**What the task requires**
In the listing below, find each line with the string "none" and report it.

******************************

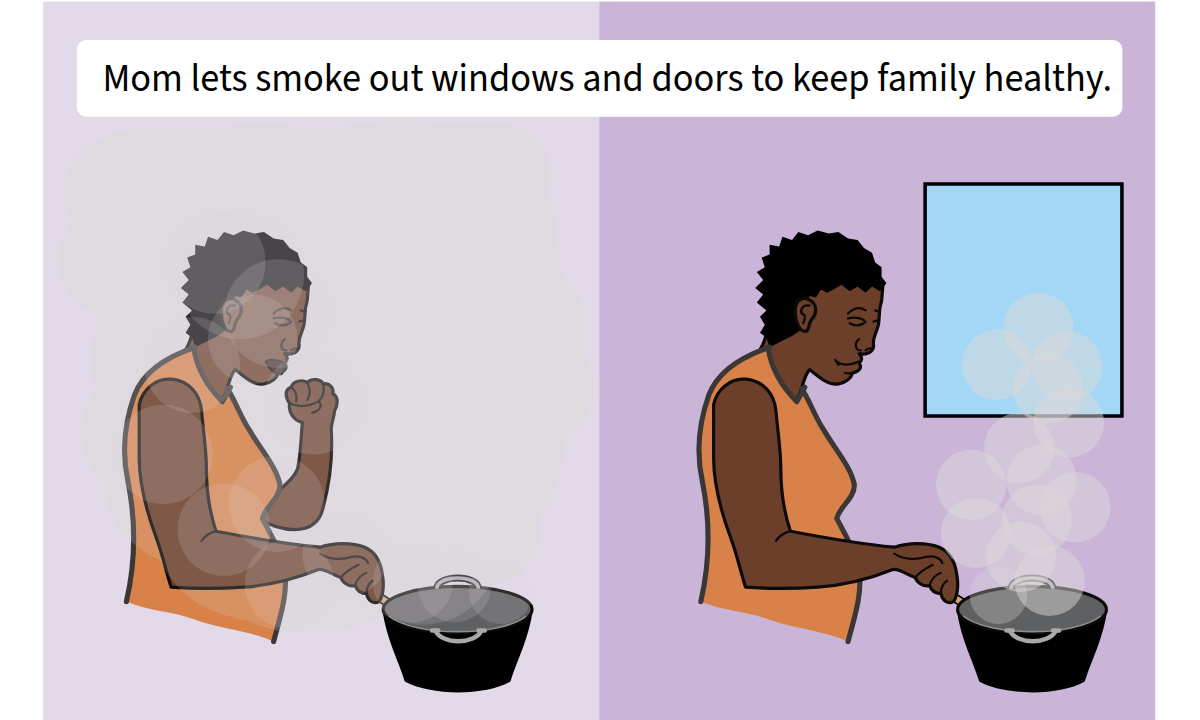
<!DOCTYPE html>
<html lang="en">
<head>
<meta charset="utf-8">
<title>Let smoke out to keep family healthy</title>
<link rel="stylesheet" href="https://fonts.googleapis.com/css2?family=Source+Sans+3:wght@400&display=swap">
<style>
:root{
  --paper:#ffffff;
  --ink:#000000;
  --line:#0d0a09;
  --room-smoky:#e2dae9;
  --room-clear:#cab5d9;
  --skin:#6c3f2a;
  --shirt:#d88249;
  --collar:#3b3736;
  --sky:#a2d8f5;
  --smoke:#dcd8da;
  --haze:#dfdadf;
  --steel:#5f6061;
  --handle:#a9a9aa;
  --wood:#d0a66c;
}
*{margin:0;padding:0}
html,body{width:1200px;height:720px;overflow:hidden;background:var(--paper)}
.poster{display:block;width:1200px;height:720px}
.caption{font-family:"Source Sans 3","Myriad Pro",sans-serif;font-size:24.5px;fill:var(--ink)}
.outline{stroke:var(--line);stroke-width:2;stroke-linejoin:round;stroke-linecap:round}
.detail{fill:none;stroke:var(--line);stroke-width:1.4;stroke-linecap:round;stroke-linejoin:round}
.skin{fill:var(--skin)}
.shirt{fill:var(--shirt)}
.trim{fill:none;stroke:var(--collar);stroke-width:3.2;stroke-linecap:round;stroke-linejoin:round}
.haze{fill:var(--haze)}
.puffs{fill:var(--smoke)}
</style>
</head>
<body>
<main>
<svg class="poster" viewBox="0 0 750 450" role="img" aria-label="Two panels: a mother coughing while cooking in a smoky room, and the same mother cooking beside an open window that lets the smoke out">
  <defs>
    <g id="mother">
      <path class="skin outline" d="M479 208C478 216 472 224 467 230L496 252L500 246C502 240 503 234 506 231C512 236 518 241 524 240C529 239 532 236 533 233C537 232 539 230 537 227C539 225 539 223 537 221C542 222 546 220 546 216C545 211 548 208 549 203C550 197 549 194 551 188L552 176L520 160L485 180Z"/>
      <path fill="var(--ink)" d="M481 217L479 211L475 208L478 203L475 198L479 194L473 189L477 184L472 180L477 175L473 170L478 167L476 161L481 159L481 153L487 154L489 148L495 150L499 145L505 147L511 144L518 146L524 145L530 149L536 150L540 155L545 158L547 164L551 167L551 173L554 177L550 182L545 179L541 183L536 179L531 182L526 178L521 181L517 183L513 181L510 186L506 185L504 190L504 198L501 206L495 210L489 213Z"/>
      <path class="skin outline" stroke-width="1.4" d="M508 189C503 184 497 187 497 194C497 201 500 208 504 207C506 206 505 203 507 200C510 197 511 192 508 189Z"/>
      <path class="detail" d="M506 191C502 190 500 193 501 196C504 196 503 200 502 202"/>
      <path class="detail" d="M530 196C534 192 538 192 541 194M547 194L550 195"/>
      <path class="detail" stroke-width="2" d="M531 202C534 204 538 204 541 201"/>
      <path class="detail" d="M530 199C534 198 538 199 540 200M546 201L549 200"/>
      <path class="detail" d="M537 212C534 214 534 219 538 219M541 219C543 217 545 218 545 218"/>
      <path class="shirt" d="M481 217C466 222 449 231 443 247C437 264 435 283 439 301C444 326 444 350 438 376C452 382 466 382 480 387C496 393 515 394 530 401C534 386 539 371 537 357C534 343 528 334 523 324C525 316 534 312 534 303C532 292 522 281 515 269C509 260 506 250 501 243L498 250C490 243 482 231 481 217Z"/>
      <path class="trim" stroke-width="2.4" d="M481 217C466 222 449 231 443 247C437 264 435 283 439 301C444 326 444 350 438 376M530 401C534 386 539 371 537 357C534 343 528 334 523 324C525 316 534 312 534 303C532 292 522 281 515 269C509 260 506 250 501 243"/>
      <path class="trim" d="M480 217C482 231 490 243 498 251L503 242"/>
    </g>

    <g id="stirring-arm">
      <path class="detail" stroke-width="5" d="M593 372L627 393"/>
      <path fill="none" stroke="var(--line)" stroke-width="6" d="M591 370L627 393"/>
      <path fill="none" stroke="var(--wood)" stroke-width="3.8" d="M591 370L627 393"/>
      <path class="skin outline" d="M446 253C448 243 457 236 466 237C477 238 484 246 485 257C486 269 488 281 488 293C488 307 490 320 494 332C515 336 538 340 559 342C568 339 579 339 587 342C594 345 597 352 598 359C599 365 599 371 596 376C592 378 589 375 588 371C584 371 582 369 581 366C577 367 573 364 572 361C566 359 562 355 558 356C543 362 527 366 511 367C496 368 481 368 466 367C463 358 461 348 457 337C451 321 446 303 446 286Z"/>
      <path class="detail" d="M494 332C490 333 487 335 485 338M572 361C575 357 579 355 583 353M581 366C582 362 585 359 588 358M588 371C588 367 590 364 592 363M559 346C565 350 573 350 579 348C584 347 588 349 589 352"/>
    </g>

    <g id="pot">
      <path fill="var(--ink)" d="M598 381C600 398 608 413 612 426C628 435 663 435 678 426C682 413 690 398 692 381Z"/>
      <ellipse cx="645" cy="381" rx="46.5" ry="14.5" fill="var(--steel)" stroke="var(--line)" stroke-width="2"/>
      <path fill="none" stroke="#909192" stroke-width="1" d="M602 385C618 398 672 398 688 385"/>
      <path fill="none" stroke="var(--line)" stroke-width="4.5" d="M632 368C632 359 658 359 658 368"/>
      <path fill="none" stroke="var(--handle)" stroke-width="2.2" d="M632 368C632 359 658 359 658 368"/>
      <path fill="none" stroke="var(--handle)" stroke-width="2.8" stroke-linecap="round" d="M631 394C635 403 656 403 660 394M629 394H633M658 394H662"/>
    </g>

    <path id="smoke-cloud" d="M62 88C84 74 118 84 140 80C168 74 196 84 222 78C254 72 288 80 316 78C338 80 348 100 342 122C350 142 346 160 354 176C370 192 366 206 364 218C376 240 372 264 354 272C352 292 346 312 336 326C340 350 326 362 306 366C290 392 262 396 240 384C214 398 178 400 156 388C130 384 110 372 100 350C78 340 64 322 66 302C48 288 46 262 60 244C54 226 60 208 62 196C36 190 28 154 46 138C34 122 42 96 62 88Z"/>
    <circle id="puff" r="22"/>
  </defs>

  <rect width="750" height="450" fill="var(--paper)"/>

  <g id="smoky-room">
    <rect x="27" y="1" width="347.5" height="449" fill="var(--room-smoky)"/>
    <use href="#smoke-cloud" class="haze"/>

    <g id="coughing-mother">
      <g id="raised-fist">
        <path class="skin outline" d="M160 305L172 308C179 303 184 298 186 293C188 284 188 274 189 264C184 263 180 258 181 252C178 248 178 243 182 242C183 238 189 237 192 239C195 236 201 237 202 240C206 239 209 243 208 246C212 248 211 254 209 257C209 261 207 264 207 268C208 284 206 302 202 317C200 327 193 331 184 331C176 331 168 328 162 324Z"/>
        <path class="detail" d="M182 242C185 244 186 248 185 251M192 239C194 243 194 247 192 250M202 240C203 244 202 248 199 251M181 252C187 255 193 254 199 251C202 253 200 257 195 258"/>
      </g>
      <use href="#mother" x="-359"/>
      <path d="M166 226C169 224 174 225 178 227C176 229 179 231 176 234C172 234 168 231 166 226Z" fill="#2a1512" stroke="var(--line)" stroke-width="1.2"/>
      <use href="#stirring-arm" x="-359"/>
    </g>
    <use href="#pot" x="-359"/>

    <use href="#smoke-cloud" class="haze" opacity=".17"/>
    <g class="puffs" opacity=".85">
      <g fill-opacity=".22">
        <circle cx="150" cy="172" r="40"/>
        <circle cx="174" cy="196" r="34"/>
        <circle cx="134" cy="164" r="32"/>
        <circle cx="158" cy="212" r="28"/>
        <circle cx="196" cy="252" r="32"/>
        <circle cx="120" cy="228" r="30"/>
      </g>
      <g fill-opacity=".2">
        <circle cx="102" cy="284" r="31"/>
        <circle cx="140" cy="331" r="29"/>
        <circle cx="181" cy="365" r="28"/>
        <circle cx="173" cy="315" r="30"/>
        <circle cx="216" cy="346" r="27"/>
        <circle cx="258" cy="364" r="25"/>
        <circle cx="284" cy="366" r="23"/>
        <circle cx="313" cy="370" r="20"/>
      </g>
    </g>
  </g>

  <g id="airy-room">
    <rect x="374.5" y="1" width="347.5" height="449" fill="var(--room-clear)"/>
    <rect id="window" x="578.2" y="115" width="123" height="145" fill="var(--sky)" stroke="var(--ink)" stroke-width="2.2"/>

    <g id="healthy-mother">
      <use href="#mother"/>
      <path class="detail" d="M523 226C527 229 532 228 537 226M522 225L524 228M528 233C530 234 532 233 533 233"/>
      <use href="#stirring-arm"/>
    </g>
    <use href="#pot"/>

    <g id="rising-smoke" class="puffs" fill-opacity=".5">
      <use href="#puff" x="649" y="205"/>
      <use href="#puff" x="623" y="228"/>
      <use href="#puff" x="667" y="229"/>
      <use href="#puff" x="655" y="243"/>
      <use href="#puff" x="668" y="264"/>
      <use href="#puff" x="637" y="280"/>
      <use href="#puff" x="607" y="303"/>
      <use href="#puff" x="651" y="300"/>
      <use href="#puff" x="672" y="317"/>
      <use href="#puff" x="648" y="325"/>
      <use href="#puff" x="610" y="333"/>
      <use href="#puff" x="638" y="348"/>
      <use href="#puff" x="656" y="363"/>
      <circle cx="624" cy="372" r="18" fill-opacity=".3"/>
    </g>
  </g>

  <g id="headline">
    <rect x="48" y="25" width="653.5" height="48" rx="6" fill="var(--paper)"/>
    <text class="caption" x="64" y="57" textLength="631" lengthAdjust="spacingAndGlyphs">Mom lets smoke out windows and doors to keep family healthy.</text>
  </g>
</svg>
</main>
</body>
</html>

******************************

**Written solution**
.detail{fill:none;stroke:var(--line);stroke-width:1.4;stroke-linecap:round;stroke-linejoin:round}
.trim{fill:none;stroke:var(--collar);stroke-width:3.2;stroke-linecap:round;stroke-linejoin:round}
      <path fill="none" stroke="var(--line)" stroke-width="6" d="M591 370L627 393"/>
      <path fill="none" stroke="var(--wood)" stroke-width="3.8" d="M591 370L627 393"/>
      <path fill="none" stroke="#909192" stroke-width="1" d="M602 385C618 398 672 398 688 385"/>
      <path fill="none" stroke="var(--line)" stroke-width="4.5" d="M632 368C632 359 658 359 658 368"/>
      <path fill="none" stroke="var(--handle)" stroke-width="2.2" d="M632 368C632 359 658 359 658 368"/>
      <path fill="none" stroke="var(--handle)" stroke-width="2.8" stroke-linecap="round" d="M631 394C635 403 656 403 660 394M629 394H633M658 394H662"/>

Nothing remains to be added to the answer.